We should note that elections had been held only a few months previously and the liberal party did not achieve a governable majority, and it was for this reason that it sought new elections. Then EDA after voting in favour of the programmatic statements of the temporary government stated in parliament that:
“EDA has practically demonstrated that there exists in the present Parliament a sufficient majority for the implementation of the government’s work.”
Of course the parliamentary support of EDA was not accepted, according to the proclamations of the leadership of the liberal party.
On the other hand, the so-called anti-right dilemma was strengthened by the corresponding alliance policy in the labour and trade union movement, as well as in the movements of the farmers and urban intermediate strata. In practice it led to the strengthening of trade union groups which represented bourgeois interests in the trade union movement in a more flexible way than the classic thuggish tactics of the trade union bureaucrats.

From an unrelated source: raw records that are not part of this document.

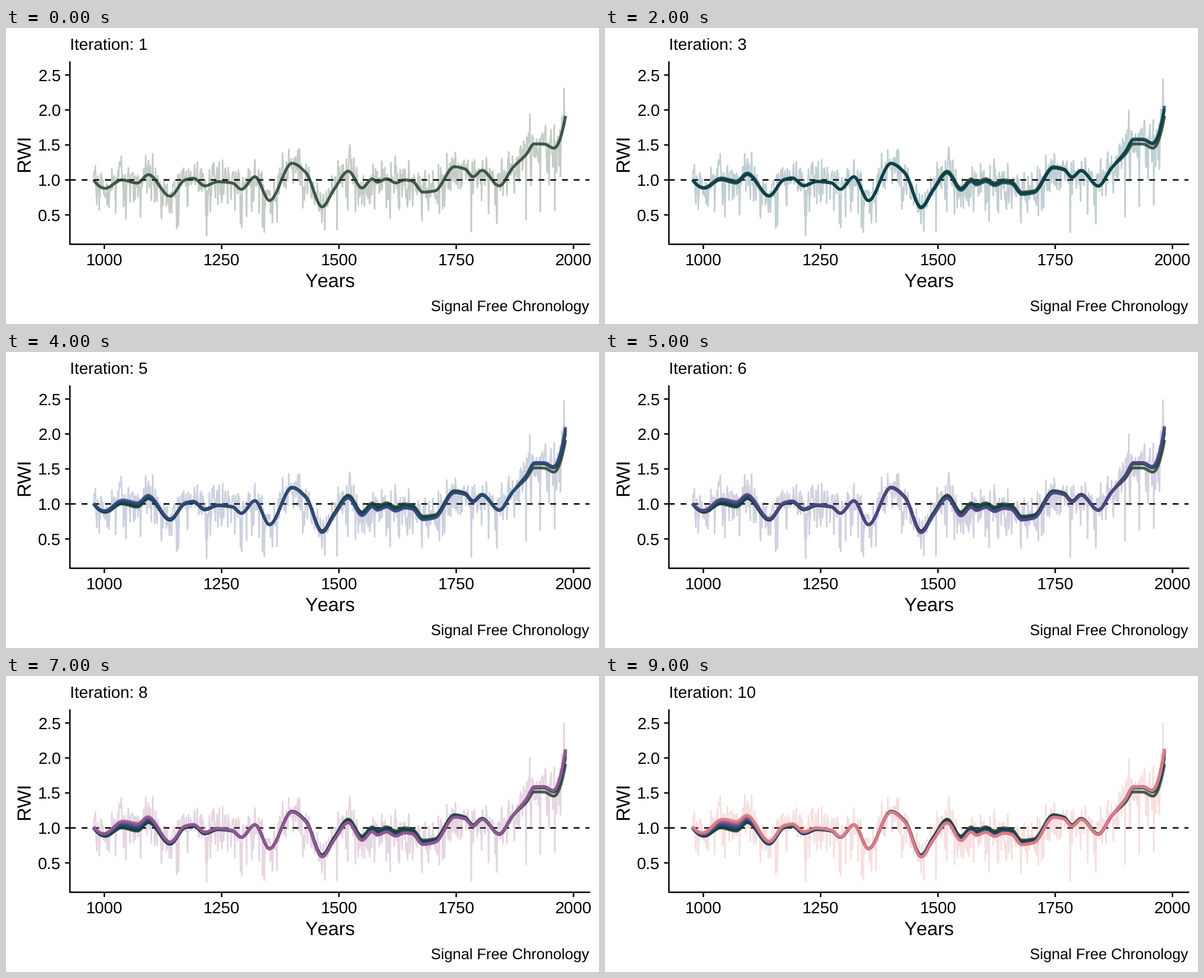
Recreate the animation shown at these times as a matplotlib script. Size 1058 by 529 pixels, loop 10 s.

```python
import numpy as np
import matplotlib.pyplot as plt
from matplotlib.animation import FuncAnimation

W, H, DPI = 1058, 529, 100
PT = 72 / DPI                 # points per pixel
UNIT = W / 6 / 72             # pixels per typographic point
THIN = W / 6 / 96 * 1.4226    # half-millimetre plot line
THICK = 2 * THIN
LEFT, RIGHT, TOP, BOTTOM = 114, 1041, 61, 386.5
TICK = 8.6
STEPS = 10

plt.rcParams.update({
    "font.family": "Liberation Sans",
    "text.hinting": "no_hinting",
    "text.kerning_factor": 6,
    "path.simplify": False,
    "path.snap": False,
})

COLORS = ["#1b3723", "#073b2f", "#0a4250", "#1b476f", "#37487d",
          "#534783", "#734f8f", "#985a8e", "#bb6787", "#e38383"]

# Turning points and shoulders of the smoothed chronology: year, index
TURNS = [
    (977, 1.0), (1002, .88), (1037, 1.0), (1070, .955), (1094, 1.075),
    (1140, .767), (1172, 1.0), (1190, 1.022), (1214, .915), (1242, .975),
    (1273, .955), (1292, .865), (1321, 1.045), (1352, .705), (1400, 1.238),
    (1430, 1.1), (1464, .615), (1490, .868), (1520, 1.125), (1549, .885),
    (1571, 1.013), (1582, .97), (1602, 1.015), (1621, .958), (1640, 1.0),
    (1657, .98), (1679, .825), (1705, .845), (1746, 1.188), (1769, 1.155),
    (1786, 1.045), (1805, 1.137), (1842, .915), (1870, 1.17), (1900, 1.37),
    (1916, 1.515), (1937, 1.513), (1958, 1.455), (1983, 1.915)]

# Years that stand out from the noise
OUTLIERS = {1218: .2, 1496: .29, 1782: .26, 1899: .43, 1929: .55,
            1960: .56, 1907: 1.94, 1980: 2.31}


def year_x(year):
    return 175.5 + 0.837 * (year - 1000)


def rwi_y(value):
    return 271.5 - 125 * (value - 1)


def monotone_curve(points, x):
    """Cubic through the points that is level at every peak and trough."""
    px, py = np.array(points).T
    h = np.diff(px)
    secant = np.diff(py) / h
    a, b = secant[:-1], secant[1:]
    level = a * b <= 0
    inner = np.where(level, 0, 2 * a * b / np.where(level, 1, a + b))
    slope = np.r_[2 * secant[0], inner, 2 * secant[-1]]
    i = np.clip(np.searchsorted(px, x, "right") - 1, 0, len(h) - 1)
    t = (x - px[i]) / h[i]
    ease = t * t * (3 - 2 * t)
    return (py[i] + (py[i + 1] - py[i]) * ease
            + h[i] * t * (1 - t) * (slope[i] * (1 - t) - slope[i + 1] * t))


def bump(center, width):
    return np.exp(-((years - center) / width) ** 2 / 2)


def ramp(start, end):
    return np.clip((years - start) / (end - start), 0, 1)


years = np.arange(977, 1984)
x = year_x(years)
smooth = monotone_curve(TURNS, years)


def drift(k):
    """Change of the index after k further iterations."""
    slow, fast = 1 - np.exp(-k / 3), 1 - np.exp(-k / 0.7)
    early = .14 * bump(1060, 43) + .035 * bump(1200, 55)
    middle = -.084 * bump(1615, 108)
    return (early * k / (STEPS - 1)
            + (middle + .15 * ramp(1950, 1983) ** 2) * slow
            + .076 * ramp(1872, 1918) * fast)


def yearly_series():
    rng = np.random.default_rng(12)
    z = rng.normal(size=len(years))
    z[1:] += 0.35 * z[:-1]
    noise = np.where(z > 0, .13 * z, .12 * z - .045 * z**2)
    values = smooth + np.clip(noise, -.55, .38)
    for year, value in OUTLIERS.items():
        values[years == year] = value
    return values


yearly = yearly_series()

fig = plt.figure(figsize=(W / DPI, H / DPI), dpi=DPI, facecolor="white")
ax = fig.add_axes([0, 0, 1, 1])
ax.set(xlim=(0, W), ylim=(H, 0))
ax.axis("off")


def line(xs, ys, width=THIN, color="black", cap="butt", **kw):
    return ax.plot(xs, ys, color=color, lw=width * PT, solid_capstyle=cap,
                   dash_capstyle="butt", solid_joinstyle="round", **kw)[0]


def label(px, py, text, size, ha="center", **kw):
    return ax.text(px, py, text, fontsize=size * UNIT * PT, ha=ha,
                   va="baseline", rotation_mode="anchor", color="black", **kw)


line([LEFT, RIGHT], [rwi_y(1)] * 2, linestyle=(0, (4, 4)), zorder=1)
line([LEFT, LEFT, RIGHT], [TOP, BOTTOM, BOTTOM], cap="projecting", zorder=5)
for value in np.arange(0.5, 2.6, 0.5):
    y = rwi_y(value)
    line([LEFT - TICK, LEFT], [y, y])
    label(98, y + 10.4, f"{value:.1f}", 12, "right")
for year in range(1000, 2001, 250):
    px = year_x(year)
    line([px, px], [BOTTOM, BOTTOM + TICK])
    label(px, 424, str(year), 12)

label((LEFT + RIGHT) / 2, 463, "Years", 14)
label(42, (TOP + BOTTOM) / 2, "RWI", 14, rotation=90)
label(RIGHT - 1, 506, "Signal Free Chronology", 11, "right")
title = label(LEFT, 39, "", 12, "left")

pale = line(x, rwi_y(yearly), alpha=0.25, zorder=2)
curves = [line(x, rwi_y(smooth + drift(k)), THICK, color, alpha=0.8, zorder=3)
          for k, color in enumerate(COLORS)]


def update(k):
    title.set_text(f"Iteration: {k + 1}")
    pale.set_ydata(rwi_y(yearly + drift(k)))
    pale.set_color(COLORS[k])
    for i, curve in enumerate(curves):
        curve.set_visible(i <= k)
    return [title, pale, *curves]


anim = FuncAnimation(fig, update, frames=STEPS, interval=1000,
                     repeat=True, repeat_delay=0, blit=False)
plt.show()
```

Overall a labour movement was formed which, despite the tough and often heroic struggles of the communists and other allies, did not contribute to the formation of a higher level of working class political consciousness.
The orientation in the labour and trade union movement must take into account that the ideological, political and economic struggle are unified, include economic and other demands, but finds its full expression in the labour movement through the attempt to develop activity against capitalist exploitation as a whole and its political and trade union representatives and consequently contributes to the concentration and preparation of forces for working class power.
From the study of the period 1949-1968 it has been confirmed that the working class together with its allies the semi-proletarians, the poor farmers and urban self-employed, must struggle until the question of power is finally resolved, with the establishment of working class power with the overthrow of bourgeois power.